Is it that we are a warmongering, aggressive nation? It’s certainly plausible. We’ve got more than our share of guns, racism, bullying, road rage. And it’s a basic tenet of psychoanalysis that aggressiveness is unleashed when the libido is repressed. Libido (love and other yummy stuff) and destrudo (anger, aggression, the will to punish) are the two poles of our primitive psyche. According to Freud (and Marcuse, my favorite interpreter) when libido goes unsatisfied, the will to destroy gets stronger. In hippie talk, only love — fiery, strong, sweet, passionate — can keep the wolves of our nature at bay. Well, all twerking aside, the American libido looks like shit these days. Maybe this is our problem.
Overwork, underpay, stress, boredom, the ever-ascendant bullshit of the bean counters at the top and the slave drivers at the bottom — no wonder we are subjected to a constant barrage of pharmaceutical ads hawking pills that will make it tolerable to get through the workday, and make it possible to get it up once it’s over. Take a pill to fall asleep. One to wake up. And don’t forget the one that keeps you from killing yourself at that stupid meeting. From the looks of things, Americans are in bad shape.
If you don’t believe me, check out this ad, seriously the most pathetic fucking thing I think I’ve ever seen.

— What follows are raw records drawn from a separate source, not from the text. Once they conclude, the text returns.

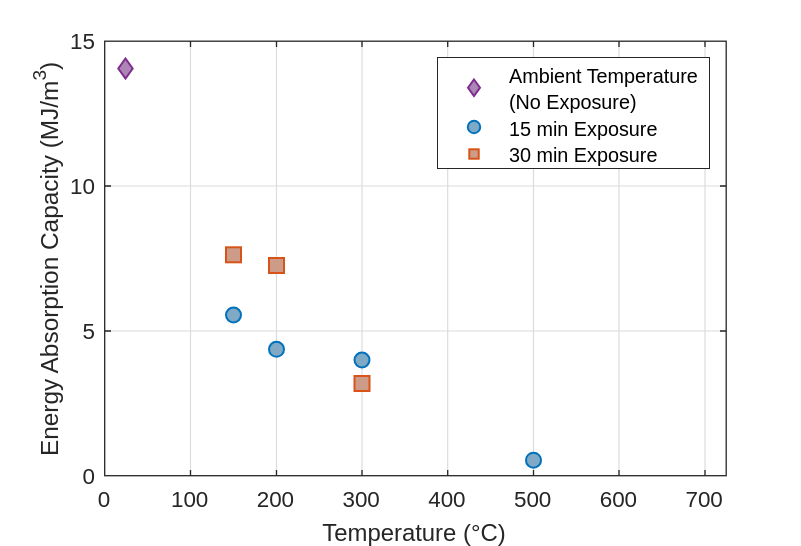
<!DOCTYPE html>
<html lang="en">
<head>
<meta charset="utf-8">
<title>Energy absorption capacity by temperature</title>
<style>
:root {
  --paper: #fff;
  --axis: #262626;
  --grid: #dcdcdc;
  --ink: #000;
  --ambient: #7e2f8e;
  --ambient-fill: #ad86b6;
  --short: #0072bd;
  --short-fill: #7fa9c4;
  --long: #d95319;
  --long-fill: #cd9c89;
}
* { box-sizing: border-box; margin: 0; padding: 0; }
html, body { width: 801px; height: 546px; overflow: hidden; background: var(--paper); }
.chart {
  position: relative; width: 801px; height: 546px; overflow: hidden;
  font-family: "Liberation Sans", Arial, sans-serif; color: var(--axis);
}
.plot { position: absolute; inset: 0; display: block; }
.grid { stroke: var(--grid); stroke-width: 1.2; }
.axes { stroke: var(--axis); stroke-width: 1.3; fill: none; }
.ambient { fill: var(--ambient-fill); stroke: var(--ambient); stroke-width: 2; }
.short { fill: var(--short-fill); stroke: var(--short); stroke-width: 2; }
.long { fill: var(--long-fill); stroke: var(--long); stroke-width: 2; }
.ticks { position: absolute; list-style: none; font-size: 22.4px; line-height: 24px; }
.ticks-x {
  left: 61px; top: 488px; width: 686px;
  display: grid; grid-template-columns: repeat(8, 1fr); text-align: center;
}
.ticks-y {
  left: 45px; top: 30px; width: 50px; height: 459px;
  display: flex; flex-direction: column; justify-content: space-between; text-align: right;
}
.title { position: absolute; white-space: nowrap; line-height: 28px; text-align: center; }
.title-x { left: 104px; top: 519px; width: 620px; font-size: 23.9px; }
.title-y {
  left: 50px; top: 259px; width: 420px; height: 28px; font-size: 24.4px;
  transform: translate(-50%, -50%) rotate(-90deg);
}
.title-y sup { position: relative; top: -12px; font-size: 19px; line-height: 0; vertical-align: baseline; }
.legend {
  position: absolute; left: 437px; top: 57px; width: 273px; height: 112px;
  padding: 5px 0 0 17px; border: 1.3px solid var(--axis); background: var(--paper);
  list-style: none; font-size: 19.8px; line-height: 26px; color: var(--ink);
}
.legend li {
  display: grid; grid-template-columns: 38px 1fr; column-gap: 16px;
  align-items: center; white-space: nowrap;
}
.legend li + li { margin-top: 0.6px; }
.legend svg { display: block; width: 38px; height: 26px; }
.legend li + li svg { margin-top: -3px; }
</style>
</head>
<body>
<main class="chart">
  <svg class="plot" width="801" height="546" viewBox="0 0 801 546" role="img" aria-label="Scatter plot of energy absorption capacity against temperature">
    <path class="grid" d="M190.5 41V476M276.5 41V476M362 41V476M447.7 41V476M533.5 41V476M619 41V476M705 41V476M105 186H726M105 331H726"/>
    <g class="axes">
      <rect x="104.7" y="41.2" width="621.5" height="434.5"/>
      <path d="M190.5 476v-6M276.5 476v-6M362 476v-6M447.7 476v-6M533.5 476v-6M619 476v-6M705 476v-6"/>
      <path d="M190.5 41v6M276.5 41v6M362 41v6M447.7 41v6M533.5 41v6M619 41v6M705 41v6"/>
      <path d="M105 186h6M105 331h6M726 186h-6M726 331h-6"/>
    </g>
    <polygon class="ambient" points="125.5,58.5 132.7,68.5 125.5,78.5 118.3,68.5"/>
    <g class="short">
      <circle cx="233.5" cy="315" r="7.5"/>
      <circle cx="276.5" cy="349.3" r="7.5"/>
      <circle cx="362" cy="360" r="7.5"/>
      <circle cx="533.5" cy="460.2" r="7.5"/>
    </g>
    <g class="long">
      <rect x="226" y="247.3" width="15" height="15"/>
      <rect x="269" y="258" width="15" height="15"/>
      <rect x="354.5" y="376" width="15" height="15"/>
    </g>
  </svg>

  <ol class="ticks ticks-y"><li>15</li><li>10</li><li>5</li><li>0</li></ol>
  <ol class="ticks ticks-x"><li>0</li><li>100</li><li>200</li><li>300</li><li>400</li><li>500</li><li>600</li><li>700</li></ol>

  <p class="title title-y">Energy Absorption Capacity (MJ/m<sup>3</sup>)</p>
  <p class="title title-x">Temperature (°C)</p>

  <ul class="legend">
    <li>
      <svg viewBox="0 0 38 26" aria-hidden="true"><polygon class="ambient" points="19,3.5 25,11.7 19,20 13,11.7"/></svg>
      <span>Ambient Temperature<br>(No Exposure)</span>
    </li>
    <li>
      <svg viewBox="0 0 38 26" aria-hidden="true"><circle class="short" cx="19" cy="13" r="6.2"/></svg>
      <span>15 min Exposure</span>
    </li>
    <li>
      <svg viewBox="0 0 38 26" aria-hidden="true"><rect class="long" x="14.3" y="8.3" width="9.4" height="9.4"/></svg>
      <span>30 min Exposure</span>
    </li>
  </ul>
</main>
</body>
</html>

A market research department for a giant, highly-profitable corporation came to the conclusion that enough Americans could identify with this poor fucking sap that they ought to put this commercial on television. Here, my friends, is what is wrong with America in a convenient disposable cup:
Here’s the thing. This poor guy is not getting off on bombing anybody. The dark angels of his nature, the destructive passion within, is getting no more satisfaction from American imperialism than his fun time desires are from that stupid pudding.
The wasted energy that he calls his life has just been beaten down by the work and the traffic and the boss and the bullshit. It’s not even aggressiveness. It’s worse. He’s numb, deadened. That’s why this guy may even know quite well that we go to war not because it’s right or we’re angry but because folks who are rich and powerful benefit from it. But he feels totally powerless to do anything but make himself fat with the only happiness in his life, some fake chocolate and a mildly affectionate but totally boring relationship with his long-suffering kid.
Sure, we have armed tea partiers and radio call-in yellers and right wing angry-ass nutbags, and many of these guys do provide the regime major cover for their imperial adventures. But so do “liberals.” The politics of aggression don’t explain why most Americans oppose going to war in Syria — even under the sway of a mainstream media that frames the debate as either saving the Syrians or not saving the Syrians — but are resigned to the reality that it’s going to happen no matter what.
As David Graeber points out in a brilliant recent essay here, the neoliberal project over the last several decades has been, more than anything else, a war on the imagination. On the sense that things could be different, that another world is possible. That, for instance, all the incredible wealth on planet earth could nourish people and places rather than destroy them. That people could be free. That life could hold greater, far more intense pleasures in it than the consumer goods that are supposed to make up for all the concessions of everyday life.
And why? Why has quashing people’s dreams been even more strategically important to the Man than, for instance, even making money? Because our imagination is fueled by libidinal desire, a desire that roundly rejects the depressing numbness of the work-squandered life of pudding man. And all the contemporary insanities, like endless war and chronic disaster, that this kind of life makes people tolerate as inevitable. Elites around the world are still constantly guarding against another libidinal revolution, against the demands for a free and pleasurable everyday life not centered around the banality of the workplace but the joys of really living it up. From the police state hysteria around any whiff of collective protest to the massive private national security and intelligence-gathering apparatus, what looks like power might actually just be shrill, hysterical, and massively insecure.
What are they so terrified of, anyway? The most powerful force in the world, that’s what. Perhaps they know that we are done settling for pudding.